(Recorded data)
◆ ◆ ◆ ◆ ◆ ◆ ◆

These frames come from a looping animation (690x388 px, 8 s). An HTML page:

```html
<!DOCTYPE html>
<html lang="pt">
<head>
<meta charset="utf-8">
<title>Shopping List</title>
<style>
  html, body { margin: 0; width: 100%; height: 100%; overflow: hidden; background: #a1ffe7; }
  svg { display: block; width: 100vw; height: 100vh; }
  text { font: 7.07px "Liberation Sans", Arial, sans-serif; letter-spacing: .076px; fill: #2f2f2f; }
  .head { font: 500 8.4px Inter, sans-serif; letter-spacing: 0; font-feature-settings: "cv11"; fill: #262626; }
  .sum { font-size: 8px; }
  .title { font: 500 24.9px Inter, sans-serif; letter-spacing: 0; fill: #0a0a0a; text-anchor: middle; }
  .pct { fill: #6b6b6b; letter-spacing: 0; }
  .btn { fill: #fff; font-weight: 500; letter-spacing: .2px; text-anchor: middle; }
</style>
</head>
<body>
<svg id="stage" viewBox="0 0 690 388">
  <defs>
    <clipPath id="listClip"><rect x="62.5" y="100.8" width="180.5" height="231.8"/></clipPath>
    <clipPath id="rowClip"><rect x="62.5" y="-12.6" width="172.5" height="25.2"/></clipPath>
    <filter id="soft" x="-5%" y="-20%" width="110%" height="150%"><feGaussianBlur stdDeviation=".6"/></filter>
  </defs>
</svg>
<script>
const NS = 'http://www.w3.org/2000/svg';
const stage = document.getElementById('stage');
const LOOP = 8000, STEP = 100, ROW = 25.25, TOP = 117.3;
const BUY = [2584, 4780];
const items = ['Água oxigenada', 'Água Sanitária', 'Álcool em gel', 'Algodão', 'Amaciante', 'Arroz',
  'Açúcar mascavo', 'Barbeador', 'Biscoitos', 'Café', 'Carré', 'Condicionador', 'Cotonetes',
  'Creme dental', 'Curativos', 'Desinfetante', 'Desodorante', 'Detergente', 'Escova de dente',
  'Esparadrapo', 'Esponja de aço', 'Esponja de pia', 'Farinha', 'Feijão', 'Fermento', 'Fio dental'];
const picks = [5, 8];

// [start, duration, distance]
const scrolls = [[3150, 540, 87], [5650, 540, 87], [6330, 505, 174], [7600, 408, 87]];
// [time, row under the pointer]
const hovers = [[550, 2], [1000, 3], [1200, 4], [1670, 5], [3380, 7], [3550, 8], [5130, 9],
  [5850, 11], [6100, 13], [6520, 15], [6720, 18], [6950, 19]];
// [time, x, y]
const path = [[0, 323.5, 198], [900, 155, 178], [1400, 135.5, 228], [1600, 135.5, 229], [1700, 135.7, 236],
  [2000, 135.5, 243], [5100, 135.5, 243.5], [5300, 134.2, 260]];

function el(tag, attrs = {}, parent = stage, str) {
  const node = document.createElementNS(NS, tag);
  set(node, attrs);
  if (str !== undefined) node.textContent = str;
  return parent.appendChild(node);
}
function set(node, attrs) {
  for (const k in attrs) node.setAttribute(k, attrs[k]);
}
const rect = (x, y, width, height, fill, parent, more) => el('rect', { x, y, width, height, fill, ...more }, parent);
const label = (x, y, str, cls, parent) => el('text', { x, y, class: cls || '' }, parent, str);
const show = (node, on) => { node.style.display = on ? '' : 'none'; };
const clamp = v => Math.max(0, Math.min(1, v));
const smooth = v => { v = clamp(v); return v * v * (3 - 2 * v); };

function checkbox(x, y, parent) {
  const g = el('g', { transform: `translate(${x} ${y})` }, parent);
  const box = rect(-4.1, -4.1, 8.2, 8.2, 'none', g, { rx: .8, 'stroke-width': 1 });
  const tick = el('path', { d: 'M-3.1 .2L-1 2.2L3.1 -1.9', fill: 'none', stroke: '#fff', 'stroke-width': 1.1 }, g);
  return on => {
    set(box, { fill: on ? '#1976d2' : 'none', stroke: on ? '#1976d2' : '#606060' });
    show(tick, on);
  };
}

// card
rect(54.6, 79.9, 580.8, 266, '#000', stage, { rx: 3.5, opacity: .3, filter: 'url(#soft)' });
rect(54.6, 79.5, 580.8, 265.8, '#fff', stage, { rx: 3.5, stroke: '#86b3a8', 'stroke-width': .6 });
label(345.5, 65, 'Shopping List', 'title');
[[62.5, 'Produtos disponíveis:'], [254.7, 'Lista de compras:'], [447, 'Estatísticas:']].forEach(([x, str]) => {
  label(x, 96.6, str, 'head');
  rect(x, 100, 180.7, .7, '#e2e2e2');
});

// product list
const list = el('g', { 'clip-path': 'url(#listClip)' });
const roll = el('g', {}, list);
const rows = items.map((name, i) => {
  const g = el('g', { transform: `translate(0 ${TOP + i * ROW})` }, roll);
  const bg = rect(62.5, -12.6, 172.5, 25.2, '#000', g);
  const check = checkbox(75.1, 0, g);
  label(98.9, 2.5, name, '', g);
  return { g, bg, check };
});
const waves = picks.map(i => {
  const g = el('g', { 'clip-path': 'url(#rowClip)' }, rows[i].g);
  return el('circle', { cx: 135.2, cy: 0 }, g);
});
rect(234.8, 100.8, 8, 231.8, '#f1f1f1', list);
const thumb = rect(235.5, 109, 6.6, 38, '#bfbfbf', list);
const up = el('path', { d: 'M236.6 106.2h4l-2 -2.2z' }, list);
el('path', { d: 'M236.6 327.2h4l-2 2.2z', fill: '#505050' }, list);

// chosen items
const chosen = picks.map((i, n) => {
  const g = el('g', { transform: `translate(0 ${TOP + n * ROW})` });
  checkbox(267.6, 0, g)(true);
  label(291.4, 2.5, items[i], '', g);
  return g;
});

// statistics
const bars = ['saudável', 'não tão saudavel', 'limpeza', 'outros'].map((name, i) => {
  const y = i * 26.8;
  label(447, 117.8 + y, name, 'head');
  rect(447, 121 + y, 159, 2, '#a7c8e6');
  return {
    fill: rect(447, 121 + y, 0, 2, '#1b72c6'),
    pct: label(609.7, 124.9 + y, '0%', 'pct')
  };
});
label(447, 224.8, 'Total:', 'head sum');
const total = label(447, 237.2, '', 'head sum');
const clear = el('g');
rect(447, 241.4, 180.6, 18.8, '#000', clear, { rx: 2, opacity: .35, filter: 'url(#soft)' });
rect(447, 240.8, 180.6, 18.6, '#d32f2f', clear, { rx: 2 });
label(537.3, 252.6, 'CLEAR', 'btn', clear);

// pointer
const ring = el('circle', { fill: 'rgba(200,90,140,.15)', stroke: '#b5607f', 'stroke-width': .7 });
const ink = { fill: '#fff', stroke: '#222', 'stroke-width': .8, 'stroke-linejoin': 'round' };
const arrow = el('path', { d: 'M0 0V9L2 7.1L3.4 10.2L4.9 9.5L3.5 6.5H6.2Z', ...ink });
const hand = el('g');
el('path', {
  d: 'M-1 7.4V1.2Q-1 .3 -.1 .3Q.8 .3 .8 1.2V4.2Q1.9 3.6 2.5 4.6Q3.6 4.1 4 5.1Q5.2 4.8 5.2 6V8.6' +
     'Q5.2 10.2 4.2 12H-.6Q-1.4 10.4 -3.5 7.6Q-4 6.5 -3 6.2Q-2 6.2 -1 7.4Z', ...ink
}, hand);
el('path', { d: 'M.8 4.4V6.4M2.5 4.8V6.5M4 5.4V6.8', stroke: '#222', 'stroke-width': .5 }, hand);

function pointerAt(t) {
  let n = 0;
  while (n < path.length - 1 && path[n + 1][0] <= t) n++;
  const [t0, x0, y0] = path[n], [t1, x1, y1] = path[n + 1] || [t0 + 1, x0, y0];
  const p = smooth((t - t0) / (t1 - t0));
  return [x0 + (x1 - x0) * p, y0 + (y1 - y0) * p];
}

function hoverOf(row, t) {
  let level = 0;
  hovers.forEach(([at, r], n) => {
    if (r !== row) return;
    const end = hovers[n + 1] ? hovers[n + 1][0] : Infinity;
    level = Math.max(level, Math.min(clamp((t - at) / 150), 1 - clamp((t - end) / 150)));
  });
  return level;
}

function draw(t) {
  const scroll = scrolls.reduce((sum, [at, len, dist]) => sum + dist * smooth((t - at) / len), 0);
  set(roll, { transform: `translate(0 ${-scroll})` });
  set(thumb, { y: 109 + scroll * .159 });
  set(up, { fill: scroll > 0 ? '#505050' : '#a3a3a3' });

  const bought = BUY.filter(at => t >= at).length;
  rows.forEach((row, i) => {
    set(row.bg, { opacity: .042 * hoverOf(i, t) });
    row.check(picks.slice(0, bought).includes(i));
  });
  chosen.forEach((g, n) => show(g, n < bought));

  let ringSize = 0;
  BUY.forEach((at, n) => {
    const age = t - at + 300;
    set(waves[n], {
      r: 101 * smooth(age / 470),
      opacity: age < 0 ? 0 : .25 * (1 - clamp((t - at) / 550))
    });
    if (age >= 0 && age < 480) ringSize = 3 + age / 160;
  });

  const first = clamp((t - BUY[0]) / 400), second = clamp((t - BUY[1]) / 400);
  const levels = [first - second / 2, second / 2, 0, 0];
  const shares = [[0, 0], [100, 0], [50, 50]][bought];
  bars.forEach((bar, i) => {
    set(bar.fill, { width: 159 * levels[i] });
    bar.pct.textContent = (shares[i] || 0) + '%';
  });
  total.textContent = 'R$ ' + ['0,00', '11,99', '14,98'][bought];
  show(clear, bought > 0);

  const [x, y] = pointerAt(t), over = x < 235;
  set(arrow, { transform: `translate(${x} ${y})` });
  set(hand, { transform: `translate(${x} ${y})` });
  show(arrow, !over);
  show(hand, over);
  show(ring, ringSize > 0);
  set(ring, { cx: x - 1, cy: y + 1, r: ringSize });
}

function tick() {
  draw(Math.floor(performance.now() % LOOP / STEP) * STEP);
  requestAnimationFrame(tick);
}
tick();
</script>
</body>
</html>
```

◆ ◆ ◆ ◆ ◆ ◆ ◆

WHAT IS EXPECTED →
Looking only at the data above, say how many of its lines contain the string "font", and nothing more.

PROBLEM SOLUTION →
5